Memorable Manitobans: Peter Jansen (1852-1923)
Farmer, politician, land promoter.
Born in Russia on 21 March 1852, his father Cornelius Jansen, the German consul in Russia, was banished from that country in 1873. The family emigrated to Canada, settling at Berlin [now Kitchener], Ontario. The next year they moved to Nebraska where they raised sheep and farmed. Peter Jansen served in the Nebraska state legislature and helped in 1896 to nominate William McKinley for the US presidency.
An advocate for German immigration to North America, he visited Canada in 1902 to tour Doukhobor settlements on the prairies. Being so impressed by the potential of the land he saw, Jansen purchased land in Saskatchewan and Alberta. He served as Second Vice-President and Director of the Saskatchewan Valley and Manitoba Land Company and, being fluent in English, Russian and German and a friend of William Hespeler, he worked to encourage the settlement of German-speaking immigrants on the prairies.

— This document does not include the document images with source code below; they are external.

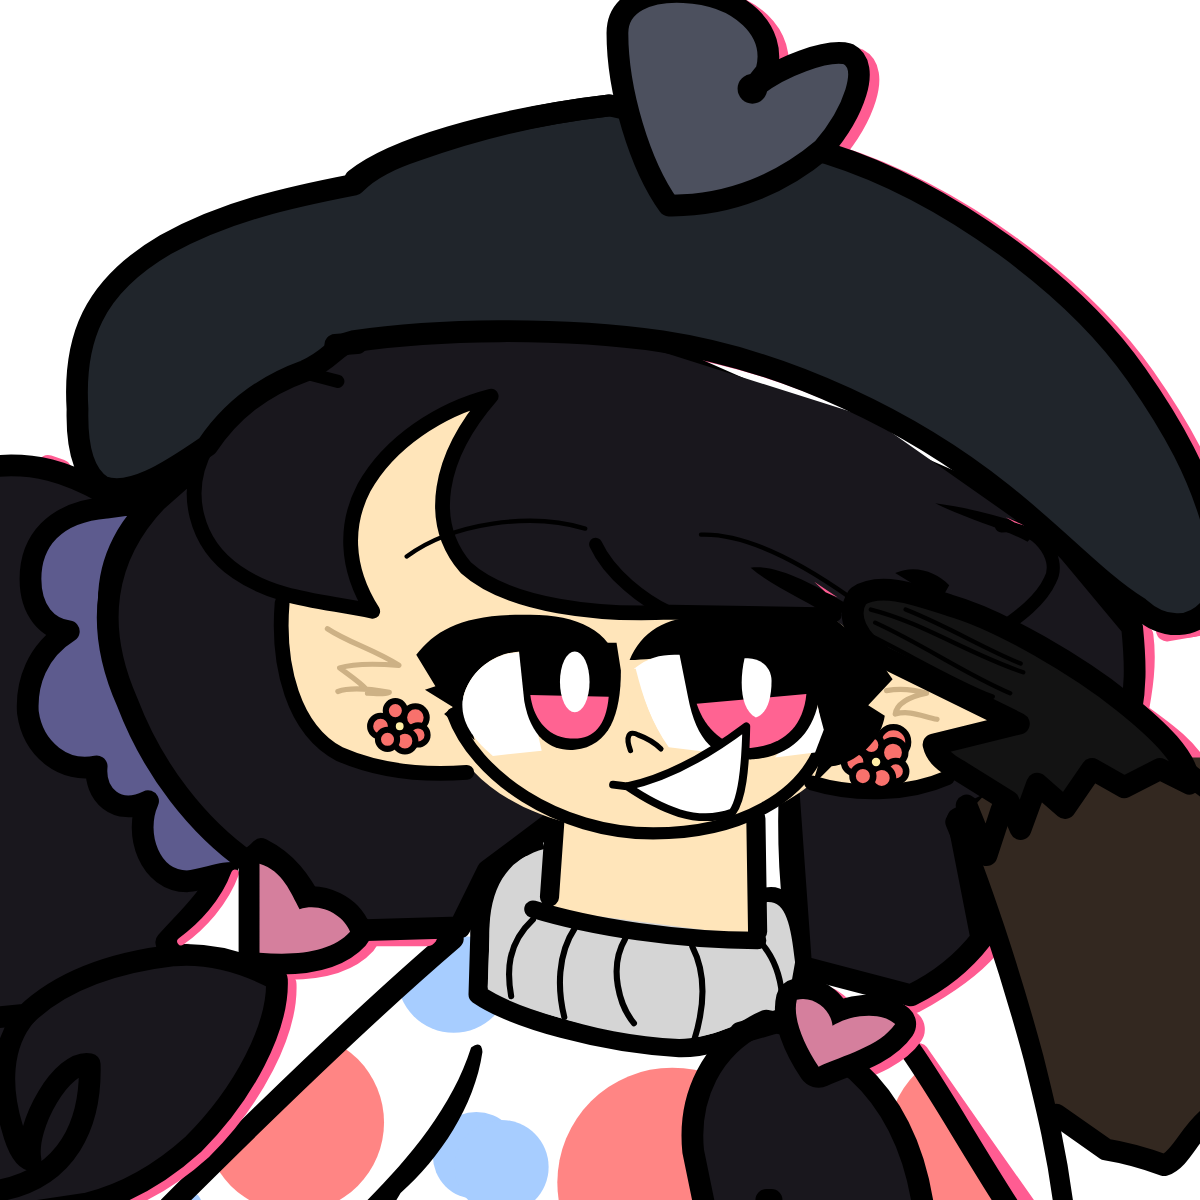
<!DOCTYPE html>
<html lang="en">
<head>
<meta charset="utf-8">
<title>Beret girl portrait</title>
<style>
:root{
  --paper:#ffffff; --ink:#000000; --rim:#ff5c92;
  --hair:#19171d; --beret:#20252b; --beret-heart:#4c505e;
  --skin:#ffe5ba; --scribble:#cdb185; --iris:#ff6392;
  --scrunchie:#5d5b8e; --clip:#d57f9d; --knit:#d5d5d5;
  --coral:#ff8584; --sky:#a7cdff; --petal:#f8716c; --pistil:#ffefa6;
  --bristle:#131313; --wood:#332820;
}
html,body{margin:0;padding:0;background:var(--paper)}
body{width:1200px;height:1200px;overflow:hidden}
.portrait{display:block;width:1200px;height:1200px}
.outline{stroke:var(--ink);stroke-width:25;stroke-linejoin:round;stroke-linecap:round}
.line{fill:none;stroke:var(--ink);stroke-linejoin:round;stroke-linecap:round}
.heavy{stroke-width:25}.medium{stroke-width:17}.thin{stroke-width:7}
.rim{fill:none;stroke:var(--rim);stroke-width:25;stroke-linejoin:round;stroke-linecap:round}
.ink{fill:var(--ink)}.white{fill:var(--paper)}.hair{fill:var(--hair)}.skin{fill:var(--skin)}
.beret{fill:var(--beret)}.beret-heart{fill:var(--beret-heart)}
.scrunchie{fill:var(--scrunchie)}.knit{fill:var(--knit)}.iris{fill:var(--iris)}
.coral{fill:var(--coral)}.sky{fill:var(--sky)}.bristle{fill:var(--bristle)}.wood{fill:var(--wood)}
.clip{fill:var(--clip);stroke:var(--ink);stroke-width:48;stroke-linejoin:round;paint-order:stroke}
.scribble{fill:none;stroke:var(--scribble);stroke-width:6;stroke-linecap:round;stroke-linejoin:round}
.petal{fill:var(--petal);stroke:var(--ink);stroke-width:7}
.pistil{fill:var(--pistil);stroke:var(--ink);stroke-width:5}
</style>
</head>
<body>
<svg class="portrait" viewBox="0 0 1378 1378" role="img" aria-label="Cartoon girl with a dark beret, pink eyes and a sly grin">
  <defs>
    <path id="beret-shape" d="M89 470C84 390 106 330 190 281C260 242 335 226 407 212C425 193 450 182 480 172C550 147 620 130 700 121L950 176C1090 220 1235 330 1305 430C1350 494 1376 545 1392 600L1392 695C1372 722 1338 725 1308 698C1260 668 1215 617 1150 566C1050 486 905 414 760 392C640 375 500 378 405 392C385 396 382 412 350 426C300 444 265 472 238 512C190 545 150 570 118 559C95 545 88 510 89 470Z"/>
    <path id="beret-heart-shape" d="M768 236C735 190 709 105 709 38C709 3 745-11 785-9C850-6 893 35 880 82L864 102C895 76 950 56 974 62C1001 76 980 130 945 171C900 209 840 237 768 236Z"/>
    <path id="head-hair-shape" d="M180 575C118 640 108 720 146 806C176 885 228 950 285 990L300 975C330 990 345 1012 360 1040L420 1068L528 1065L560 1000L640 940L905 900L920 1110L1046 1143C1085 1124 1110 1100 1127 1078L1100 940L1290 850C1308 800 1303 750 1300 720L1200 600L700 380L350 425Z"/>
    <path id="lower-braid-shape" d="M-20 1170L30 1165C75 1122 140 1104 200 1097C250 1093 290 1110 318 1125C320 1180 280 1256 222 1314C180 1352 140 1372 100 1382L-20 1400Z"/>
    <path id="left-clip-shape" d="M298 992C325 1000 334 1026 344 1044C370 1036 395 1052 402 1070C382 1092 345 1098 298 1094Z"/>
    <path id="front-clip-shape" d="M940 1225C922 1198 910 1168 915 1148C937 1143 955 1162 956 1178C975 1166 1010 1160 1028 1176C1010 1202 968 1212 940 1225Z"/>
    <path id="brush-shape" d="M985 685C970 708 985 735 1015 755L1170 831L1072 855C1075 868 1085 876 1100 884L1158 920L1172 952L1191 900L1223 928L1254 883L1291 904L1332 883L1366 900C1364 870 1330 838 1290 806C1240 766 1150 712 1090 695C1050 682 1010 668 985 685Z"/>
    <g id="flower-earring">
      <circle class="petal" cx="-5" cy="-18" r="11"/><circle class="petal" cx="18" cy="-10" r="13"/>
      <circle class="petal" cx="-22" cy="0" r="12"/><circle class="petal" cx="21" cy="10" r="11"/>
      <circle class="petal" cx="6" cy="17" r="12"/><circle class="petal" cx="-14" cy="15" r="11"/>
      <circle class="pistil" r="7"/>
    </g>
    <clipPath id="sweater-area"><path d="M520 1075L190 1390H1170L1045 1205L900 1080Z"/></clipPath>
  </defs>

  <rect class="white" width="1378" height="1378"/>

  <g id="pink-rim">
    <use href="#beret-shape" class="rim" transform="translate(9 3)"/>
    <use href="#beret-heart-shape" class="rim" transform="translate(11 6)"/>
    <path class="rim" d="M1312 730C1316 760 1312 790 1304 830M1280 800C1330 835 1370 860 1385 900M1375 718L1340 724M55 535L70 540"/>
  </g>

  <g id="sweater">
    <g clip-path="url(#sweater-area)">
      <circle class="coral" cx="338" cy="1289" r="103"/>
      <circle class="coral" cx="772" cy="1358" r="132"/>
      <circle class="coral" cx="1136" cy="1315" r="118"/>
      <circle class="sky" cx="521" cy="1121" r="65"/>
      <circle class="sky" cx="547" cy="1327" r="50"/>
      <circle class="sky" cx="576" cy="1340" r="54"/>
      <circle class="sky" cx="216" cy="1384" r="16"/>
    </g>
    <path class="rim" d="M1056 1208L1120 1300L1180 1385" style="stroke-width:20"/>
    <path class="line heavy" d="M520 1078C430 1155 300 1280 195 1385M1045 1205C1080 1255 1110 1310 1158 1385"/>
    <path class="ink" d="M541 1203Q553 1194 554 1208C545 1270 505 1330 460 1370L448 1390L422 1378C470 1330 520 1270 541 1203Z"/>
  </g>

  <g id="ponytail">
    <path class="rim" d="M264 1000C254 1034 226 1062 205 1080" style="stroke-width:22"/>
    <use href="#lower-braid-shape" class="rim" transform="translate(10 5)"/>
    <use href="#left-clip-shape" class="rim" transform="translate(9 6)" style="stroke-width:48"/>
    <path class="rim" d="M420 1074L490 1074"/>
    <path class="hair outline" d="M-20 537C40 528 80 544 120 566L262 990C240 1034 215 1055 191 1082L200 1120L-20 1220Z"/>
    <use href="#lower-braid-shape" class="hair outline"/>
    <path class="line heavy" d="M30 1165C0 1200 0 1250 14 1295C20 1318 28 1330 35 1332C28 1292 72 1216 103 1222C105 1290 78 1352 0 1367"/>
    <path class="scrunchie outline" d="M122 583C62 588 35 622 35 665C35 702 55 722 79 725C42 748 30 785 32 818C38 862 75 888 111 880C108 912 134 938 170 920C153 958 172 1012 215 1012C238 1010 255 1000 274 1003L285 985C180 900 120 780 125 690C125 640 150 600 180 575Z"/>
  </g>

  <g id="head-hair">
    <path class="white" d="M274 996L290 992V1082L205 1084C240 1060 268 1030 274 996Z"/>
    <path class="rim" d="M270 1003C258 1036 232 1064 208 1081" style="stroke-width:9"/>
    <path class="rim" d="M1050 1151C1088 1130 1116 1110 1134 1089" style="stroke-width:25"/>
    <use href="#head-hair-shape" class="hair outline"/>
    <use href="#left-clip-shape" class="clip"/>
    <path class="line heavy" d="M905 915C903 990 908 1050 922 1115" style="stroke-width:22"/>
  </g>

  <g id="turtleneck">
    <path class="knit outline" d="M612 968C575 980 550 1015 551 1075L549 1142C590 1170 690 1198 780 1203C825 1204 860 1180 910 1165L916 1105C912 1060 906 1025 880 1030L860 1060L635 1040Z" style="stroke-width:22"/>
    <path class="knit" d="M625 975C585 985 562 1020 562 1080L560 1134C600 1158 690 1190 780 1193C830 1192 860 1165 905 1150L913 1105C908 1060 902 1034 880 1036L860 1062L625 1045Z"/>
    <path class="skin" d="M632 930V1045L872 1076V920Z"/>
    <path class="line heavy" d="M637 945L631 1030M868 940L870 1070" style="stroke-width:22"/>
    <path class="line medium" d="M612 1044C680 1065 780 1080 870 1080" style="stroke-width:20"/>
    <path class="line thin" d="M612 1056C582 1084 582 1116 587 1144M660 1066C640 1096 640 1136 648 1168M718 1078C698 1112 712 1156 728 1175M795 1087C812 1120 808 1160 797 1195M876 1085C890 1102 896 1122 898 1142"/>
  </g>

  <g id="front-braid">
    <use href="#front-clip-shape" class="rim" transform="translate(10 6)" style="stroke-width:48"/>
    <path class="hair outline" d="M880 1172C815 1200 790 1262 796 1322L812 1400H1062C1054 1330 1030 1272 984 1230L920 1180Z"/>
    <path class="line heavy" d="M850 1186L885 1176M880 1378H886"/>
    <use href="#front-clip-shape" class="clip"/>
  </g>

  <g id="face">
    <path class="skin" d="M562 458C470 486 406 545 406 615C406 650 420 680 430 702L326 690C318 760 335 835 390 866C440 890 500 890 543 885C590 935 670 957 750 957C840 957 905 925 940 893C985 912 1045 910 1090 888L1160 826L1010 750L950 705L770 708C640 708 560 690 525 640C495 590 505 525 562 458Z"/>
    <path class="line medium" d="M324 692C318 765 337 838 390 866C440 888 495 890 536 887M932 899C985 915 1045 912 1088 893"/>
    <path class="line medium" d="M520 820C545 890 640 957 750 957C850 957 925 915 945 850" style="stroke-width:14"/>
    <path class="scribble" d="M376 722C400 738 430 746 458 764C430 762 405 762 390 767C402 776 414 784 420 791M388 794C405 788 430 792 447 795C440 798 430 796 422 796M1018 793C1035 790 1050 792 1064 796C1045 800 1030 808 1028 820C1045 815 1060 823 1076 826"/>
    <use href="#flower-earring" transform="translate(459 834)"/>
    <circle class="petal" cx="1026" cy="852" r="17"/>
    <use href="#flower-earring" transform="translate(1006 875) scale(1.08)"/>
  </g>

  <g id="eyes">
    <path class="ink" d="M478 752C500 724 530 706 600 706C660 704 700 722 711 765L700 790H612L597 748C565 750 540 772 532 800L545 850L510 820L520 812L488 792L500 788Z"/>
    <path class="white" d="M531 806C536 774 564 750 597 749L622 862L566 868C540 846 530 828 531 806Z"/>
    <path class="ink" d="M595 738L602 805C610 850 635 863 660 861C700 857 713 820 713 770L708 738Z"/>
    <path class="iris" d="M609 798L699 800C696 835 680 850 655 848C626 846 612 822 609 798Z"/>
    <ellipse class="white" cx="660" cy="783" rx="17" ry="35"/>

    <path class="ink" d="M723 758C736 726 765 708 805 708L955 708L1000 745L1025 780L997 810L1016 822C1012 850 985 876 955 880L930 905C942 880 948 850 938 805L885 765L782 755C760 754 742 758 723 758Z"/>
    <path class="white" d="M728 768C745 754 762 751 781 752L794 808C808 850 825 862 850 868L768 858C748 830 738 800 728 768Z"/>
    <path class="skin" d="M716 768L730 768C738 800 748 830 768 860L724 830Z"/>
    <path class="white" d="M938 808L946 838L936 864L890 870Z"/>
    <path class="ink" d="M779 745L790 800C800 852 822 873 865 872C910 868 935 840 941 800L925 745Z"/>
    <path class="iris" d="M800 808L926 797C922 838 896 856 862 859C832 857 810 838 800 808Z"/>
    <path class="white" d="M855 756C870 754 886 764 886 782C886 804 880 820 868 824C850 815 849 782 855 756Z"/>
  </g>

  <g id="nose-and-grin">
    <path class="line" d="M724 862C718 846 722 838 733 844C744 848 752 853 759 860" style="stroke-width:6"/>
    <path class="white line" d="M704 901L720 903C772 892 820 862 857 834C856 885 852 918 841 933C800 948 760 930 720 903" style="fill:var(--paper);stroke-width:9"/>
  </g>

  <g id="fringe">
    <path class="hair" d="M350 425C260 455 205 540 225 600C260 675 350 690 430 702C420 680 406 650 406 615C406 545 470 486 562 458C500 525 490 600 535 650C590 695 690 707 770 706L962 708L1010 690L1160 715C1220 660 1215 640 1185 610L1000 480L700 385L400 395Z"/>
    <path class="line medium" d="M238 512C208 565 225 625 272 657C320 690 375 690 428 702C395 650 397 600 418 560C447 508 505 470 564 455C503 525 490 600 535 652C585 697 690 707 770 703L958 706"/>
    <path class="line medium" d="M684 625C700 660 740 690 768 703M350 428L388 438M1150 604C1190 600 1220 640 1206 666C1195 690 1170 708 1150 722" style="stroke-width:15"/>
    <path class="ink" d="M1074 578C1120 584 1160 596 1192 608L1180 622C1150 606 1110 596 1074 578ZM862 652C890 648 930 668 975 695L958 712C930 690 890 676 862 652ZM1028 658C1050 648 1075 656 1090 672L1080 690Z"/>
    <path d="M935 668L962 686L948 680ZM1155 594L1178 604L1165 600Z" fill="var(--rim)"/>
    <path class="line" d="M467 639C520 600 610 588 672 607M805 614C860 612 925 650 976 686" style="stroke-width:5"/>
  </g>

  <g id="beret">
    <use href="#beret-shape" class="beret outline"/>
    <path class="line heavy" d="M385 396L410 394M408 206C450 172 560 138 700 121"/>
    <use href="#beret-heart-shape" class="rim" transform="translate(11 6)" clip-path="none" style="stroke-width:0"/>
    <use href="#beret-heart-shape" class="beret-heart outline"/>
    <circle class="ink" cx="864" cy="102" r="17"/>
  </g>

  <g id="paintbrush">
    <path class="wood" d="M1110 935L1170 870H1390V1280C1370 1300 1355 1335 1335 1338L1270 1322L1212 1280C1190 1180 1160 1080 1126 990Z"/>
    <path class="line heavy" d="M1097 944C1125 1010 1160 1115 1187 1215C1202 1275 1214 1325 1222 1390" style="stroke-width:23"/>
    <path class="line heavy" d="M1213 1280L1270 1320C1295 1324 1315 1330 1337 1338C1356 1332 1366 1300 1390 1282"/>
    <path class="line heavy" d="M1110 925L1133 982L1150 930M1366 890L1390 908"/>
    <use href="#brush-shape" class="bristle outline"/>
    <path class="line" d="M1000 700C1060 715 1110 750 1175 772M1005 715C1060 740 1110 775 1160 796M1040 700C1090 720 1130 745 1172 762M1000 730C1050 755 1100 785 1140 800" style="stroke-width:5"/>
  </g>
</svg>
</body>
</html>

In 1906, he organized the Saskatchewan Elevator Company with himself as President, Alexander D. McRae as Vice-President, his son John P. Jansen as Manager and Secretary, and Andrew Duncan Davidson and Alexander Rae Davidson as its principal shareholders. He retired from politics and moved to Winnipeg to live for a time before going to Beatrice, Nebraska. There he was elected to the state senate in 1910, serving a two-year term.
“Personal view convinced them,” Manitoba Free Press, 31 May 1902.
“Twenty townships being settled,” Manitoba Free Press, 4 November 1903.
“A true German,” Manitoba Free Press, 20 February 1904.
“West’s new grain co. now organized,” Manitoba Free Press, 9 October 1906.
We thank Jeremy Wiebe for providing additional information used here.
This page was prepared by Gordon Goldsborough.
Page revised: 17 July 2020